Trump nominated Kavanaugh to the Supreme Court and the results have been predictable: Republican majority has backed their guy while the Democratic oppose him. The Democrats clear disagree with many of Kavanaugh’s values and are concerned that there might be evidence of serious problems hidden away in the documents they want to see. One of their key goals is to delay the hearings as long as possible, ideally until after the upcoming elections. Their hope is, obviously enough, that there will be a new Democratic majority in the Senate and they can start doing unto Trump as the Republicans did unto Obama. A second key goal is to put on political theatre in front of the cameras in the hopes of scoring political points for themselves and the party.
While Kavanaugh is presented as being even more conservative than some of the Republican senators, they have a general ideological agreement. Unlike the Democrats, the Republicans want the process to be rapid—they worry they might not have a majority after the next election and they are also worried about what might happen to Trump without Kavanaugh on the court.
As should come as no surprise, the Democrats are using some tactics the Republicans used when Obama was president and the Republicans are endeavoring to claim that these tactics are now illegitimate. Given what the Republicans did to Obama when he attempted to do his job and appoint a Supreme Court Judge, they have no real grounds for complaint against the Democrats. But, of course, it could be pointed out that to justify what the Democrats are doing now because of what the Republicans did would be a case of the Two Wrongs fallacy. After all, if something was wrong to do then, it would be wrong to do now. The Democrats do, however, have some obvious replies. One is that the Republicans thought it was right then, so by their own standards this sort of approach should be right now. Another is that while the behavior is bad in both cases, the Democrats would be fools to not use the same tactics. To use an analogy, if your opponent won a hand at a high stakes poker game by cheating and will keep trying to cheat, then playing fair when there is no authority to appeal to would be stupid.

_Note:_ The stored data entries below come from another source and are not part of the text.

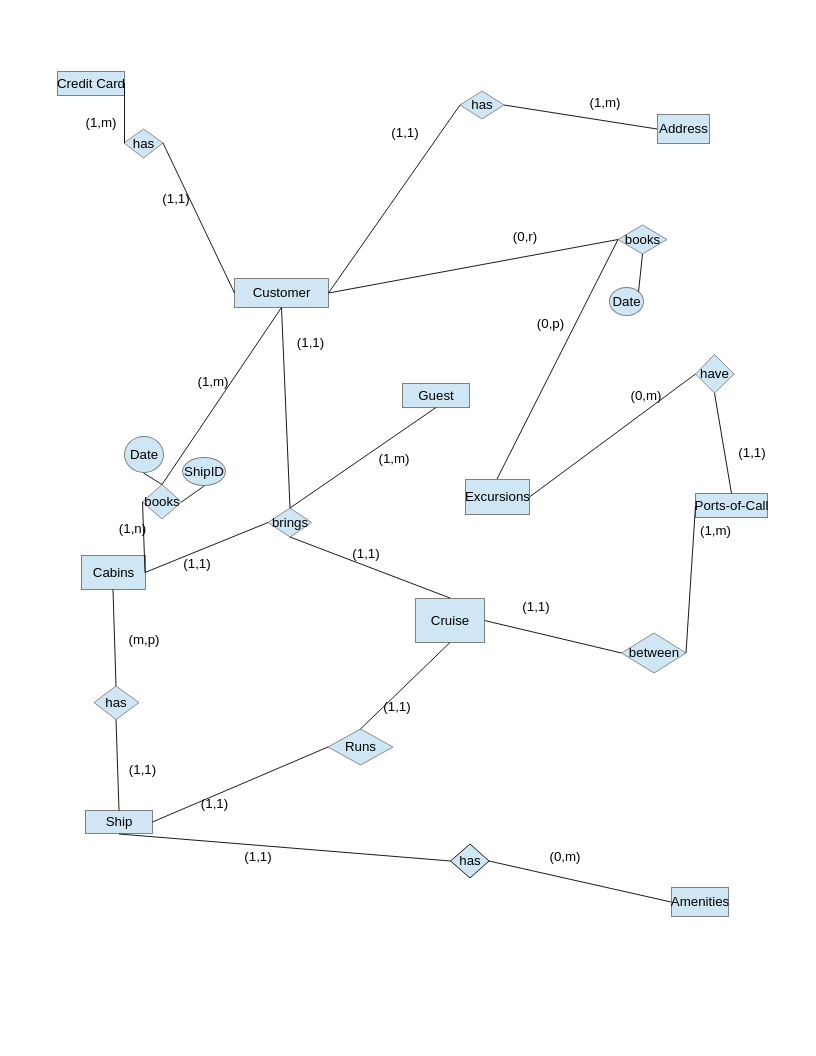
<!DOCTYPE html>
<html lang="en">
<head>
<meta charset="utf-8">
<title>Cruise booking entity relationship diagram</title>
<style>
:root {
  --paper: #ffffff;
  --node-fill: #cfe7f5;
  --node-edge: #808080;
  --line: #000000;
  --text: #000000;
}
* { box-sizing: border-box; }
html, body { margin: 0; }
body { width: 816px; height: 1056px; overflow: hidden; background: var(--paper); }
.diagram {
  position: relative;
  width: 816px;
  height: 1056px;
  overflow: hidden;
  color: var(--text);
  font: 13.3px/16px "Liberation Sans", Arial, sans-serif;
}
.shapes { position: absolute; inset: 0; display: block; }
.connectors { stroke: var(--line); stroke-width: 0.9; fill: none; }
.relationships { fill: var(--node-fill); stroke: var(--node-edge); stroke-width: 0.9; }
.relationships .strong { stroke: var(--line); }
.entity, .attribute {
  position: absolute;
  left: var(--x);
  top: var(--y);
  width: var(--w);
  height: var(--h);
  display: flex;
  align-items: center;
  justify-content: center;
  white-space: nowrap;
  background: var(--node-fill);
  border: 1px solid var(--node-edge);
}
.attribute { border-radius: 50%; }
.relation, .cardinality {
  position: absolute;
  left: var(--x);
  top: var(--y);
  transform: translate(-50%, -50%);
  white-space: nowrap;
}
</style>
</head>
<body>
<main class="diagram">
  <div class="entity" style="--x:57px;--y:71px;--w:68px;--h:25px">Credit Card</div>
  <div class="entity" style="--x:657px;--y:114px;--w:53px;--h:30px">Address</div>
  <div class="entity" style="--x:234px;--y:278px;--w:95px;--h:30px">Customer</div>
  <div class="entity" style="--x:402px;--y:383px;--w:68px;--h:25px">Guest</div>
  <div class="entity" style="--x:465px;--y:479px;--w:65px;--h:36px">Excursions</div>
  <div class="entity" style="--x:695px;--y:493px;--w:73px;--h:25px">Ports-of-Call</div>
  <div class="entity" style="--x:81px;--y:555px;--w:65px;--h:35px">Cabins</div>
  <div class="entity" style="--x:415px;--y:598px;--w:70px;--h:45px">Cruise</div>
  <div class="entity" style="--x:85px;--y:810px;--w:68px;--h:24px">Ship</div>
  <div class="entity" style="--x:671px;--y:887px;--w:58px;--h:30px">Amenities</div>

  <div class="attribute" style="--x:609px;--y:287px;--w:35px;--h:29px">Date</div>
  <div class="attribute" style="--x:124px;--y:436px;--w:40px;--h:37px">Date</div>
  <div class="attribute" style="--x:182px;--y:457px;--w:44px;--h:29px">ShipID</div>

  <svg class="shapes" width="816" height="1056" viewBox="0 0 816 1056" aria-hidden="true">
    <g class="relationships">
      <polygon points="124,143 143.5,129 163,143 143.5,158"/>
      <polygon points="460,105 482,91 504,105 482,119"/>
      <polygon points="618,239.5 642.5,225 667,239.5 642.5,254"/>
      <polygon points="695.5,374 714.5,354.5 734,374 714.5,393"/>
      <polygon points="142.5,502 162,484.5 181.5,502 162,519"/>
      <polygon points="268,522.5 290,508 311.5,522.5 290,537"/>
      <polygon points="621.5,653 654,633 686,653 654,673"/>
      <polygon points="94,702.5 116,686 139,702.5 116,719.5"/>
      <polygon points="328,747 360.5,729 393,747 360.5,765"/>
      <polygon class="strong" points="450.5,861 470,844 489,861 470,878"/>
    </g>
    <g class="connectors">
      <line x1="124.5" y1="83" x2="124.5" y2="143"/>
      <line x1="163" y1="143" x2="234.5" y2="293"/>
      <line x1="328.5" y1="293" x2="460" y2="105"/>
      <line x1="504" y1="105" x2="657" y2="129"/>
      <line x1="328.5" y1="293" x2="618" y2="239.5"/>
      <line x1="642.5" y1="254" x2="638.5" y2="292"/>
      <line x1="618" y1="239.5" x2="497" y2="479"/>
      <line x1="529.5" y1="497" x2="695.5" y2="374"/>
      <line x1="714.5" y1="393" x2="731.5" y2="493.5"/>
      <line x1="695.5" y1="506" x2="686" y2="653"/>
      <line x1="281.5" y1="307.5" x2="162" y2="484.5"/>
      <line x1="281.5" y1="307.5" x2="290" y2="508"/>
      <line x1="436" y1="407.5" x2="290" y2="508"/>
      <line x1="143.5" y1="473" x2="162" y2="484.5"/>
      <line x1="204" y1="486" x2="181.5" y2="502"/>
      <line x1="142.5" y1="502" x2="145" y2="572.5"/>
      <line x1="145" y1="572.5" x2="268" y2="522.5"/>
      <line x1="290" y1="537" x2="450" y2="598"/>
      <line x1="484.5" y1="620.5" x2="621.5" y2="653"/>
      <line x1="450" y1="642.5" x2="360.5" y2="729"/>
      <line x1="328" y1="747" x2="152.5" y2="822"/>
      <line x1="113" y1="589.5" x2="116" y2="686"/>
      <line x1="116" y1="719.5" x2="119" y2="810.5"/>
      <line x1="119" y1="834" x2="450.5" y2="861"/>
      <line x1="489" y1="861" x2="671" y2="902"/>
    </g>
  </svg>

  <span class="relation" style="--x:143.5px;--y:144px">has</span>
  <span class="relation" style="--x:482px;--y:105px">has</span>
  <span class="relation" style="--x:642.5px;--y:240px">books</span>
  <span class="relation" style="--x:714.5px;--y:374px">have</span>
  <span class="relation" style="--x:162px;--y:502px">books</span>
  <span class="relation" style="--x:290px;--y:523px">brings</span>
  <span class="relation" style="--x:654px;--y:653px">between</span>
  <span class="relation" style="--x:116px;--y:703px">has</span>
  <span class="relation" style="--x:360.5px;--y:747px">Runs</span>
  <span class="relation" style="--x:470px;--y:861px">has</span>

  <span class="cardinality" style="--x:101px;--y:123px">(1,m)</span>
  <span class="cardinality" style="--x:176px;--y:199px">(1,1)</span>
  <span class="cardinality" style="--x:405px;--y:133px">(1,1)</span>
  <span class="cardinality" style="--x:605px;--y:103px">(1,m)</span>
  <span class="cardinality" style="--x:525px;--y:237px">(0,r)</span>
  <span class="cardinality" style="--x:550.5px;--y:324px">(0,p)</span>
  <span class="cardinality" style="--x:646px;--y:396px">(0,m)</span>
  <span class="cardinality" style="--x:752px;--y:453px">(1,1)</span>
  <span class="cardinality" style="--x:715.5px;--y:531px">(1,m)</span>
  <span class="cardinality" style="--x:310.5px;--y:343px">(1,1)</span>
  <span class="cardinality" style="--x:213px;--y:382px">(1,m)</span>
  <span class="cardinality" style="--x:394px;--y:459px">(1,m)</span>
  <span class="cardinality" style="--x:132.5px;--y:529px">(1,n)</span>
  <span class="cardinality" style="--x:197px;--y:564px">(1,1)</span>
  <span class="cardinality" style="--x:366px;--y:554px">(1,1)</span>
  <span class="cardinality" style="--x:536px;--y:607px">(1,1)</span>
  <span class="cardinality" style="--x:144px;--y:640px">(m,p)</span>
  <span class="cardinality" style="--x:397px;--y:707px">(1,1)</span>
  <span class="cardinality" style="--x:142.5px;--y:770px">(1,1)</span>
  <span class="cardinality" style="--x:214.5px;--y:804px">(1,1)</span>
  <span class="cardinality" style="--x:258px;--y:857px">(1,1)</span>
  <span class="cardinality" style="--x:565px;--y:857px">(0,m)</span>
</main>
</body>
</html>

My view, which is a matter of ethics rather than practical politics, is that the nomination process should have clear rules that are followed consistently regardless of which party holds the throne. This approach allows for fairness and the principled operation of government. I am, obviously enough, influenced here by Locke’s arguments as to why people should leave the state of nature—the advantages of having consistent rules. These rules should specify when appointments should take place, what sort of information must be provided to the senators and so on. However, politics is an unprincipled game where inconsistency is an effective tactic when trying to achieve a victory for one’s tribe or special interests. In the case of a Supreme Court nomination, the stakes are indeed high.
While the Democrats have loud protestors, they have yet to match the Republicans’ clever focus on winning the courts. While political offices matter, the often long terms of judgeships and their focusing power in one individual make them ideal targets for maintaining control over the laws. Even if the Democrats can make political gains in the upcoming election, they will still face the entranced activist judges dedicated to the conservative agenda. Naturally, Republicans would tend to see Democratic leaning judges as activists. This is because “activist judge” tends to simply mean “a judge I disagree with because they tend to decide in ways the other party likes.”
The battle to install Kavanaugh is especially critical for the Republicans. First, Trump needs a Supreme Court judge who is favorable to executive power and favors protecting the President. While many Republicans are not very happy with Trump, they have no more desire to lose power over principle than the Democrats did when Clinton was in trouble.
Second, Kavanaugh would provide a solid judicial defensive bulwark for pro-gun, pro-religion, pro-business, anti-worker, anti-regulation conservativism. Republicans know that demographics and values are shifting in a way that does not favor them. They have been making brilliant use of gerrymandering and voter suppression to win elections, but these will only work for so long. Unless the can shift the demographic tide and dial the country back towards white—something that is being attempted under Trump’s approach to immigration. Having Kavanaugh in the Supreme Court, where he can vote with the other four Republican judges against the Democrats, will enable them to potentially maintain a strong influence for decades even if they lose the demographic battle (which seems likely, wall or no wall).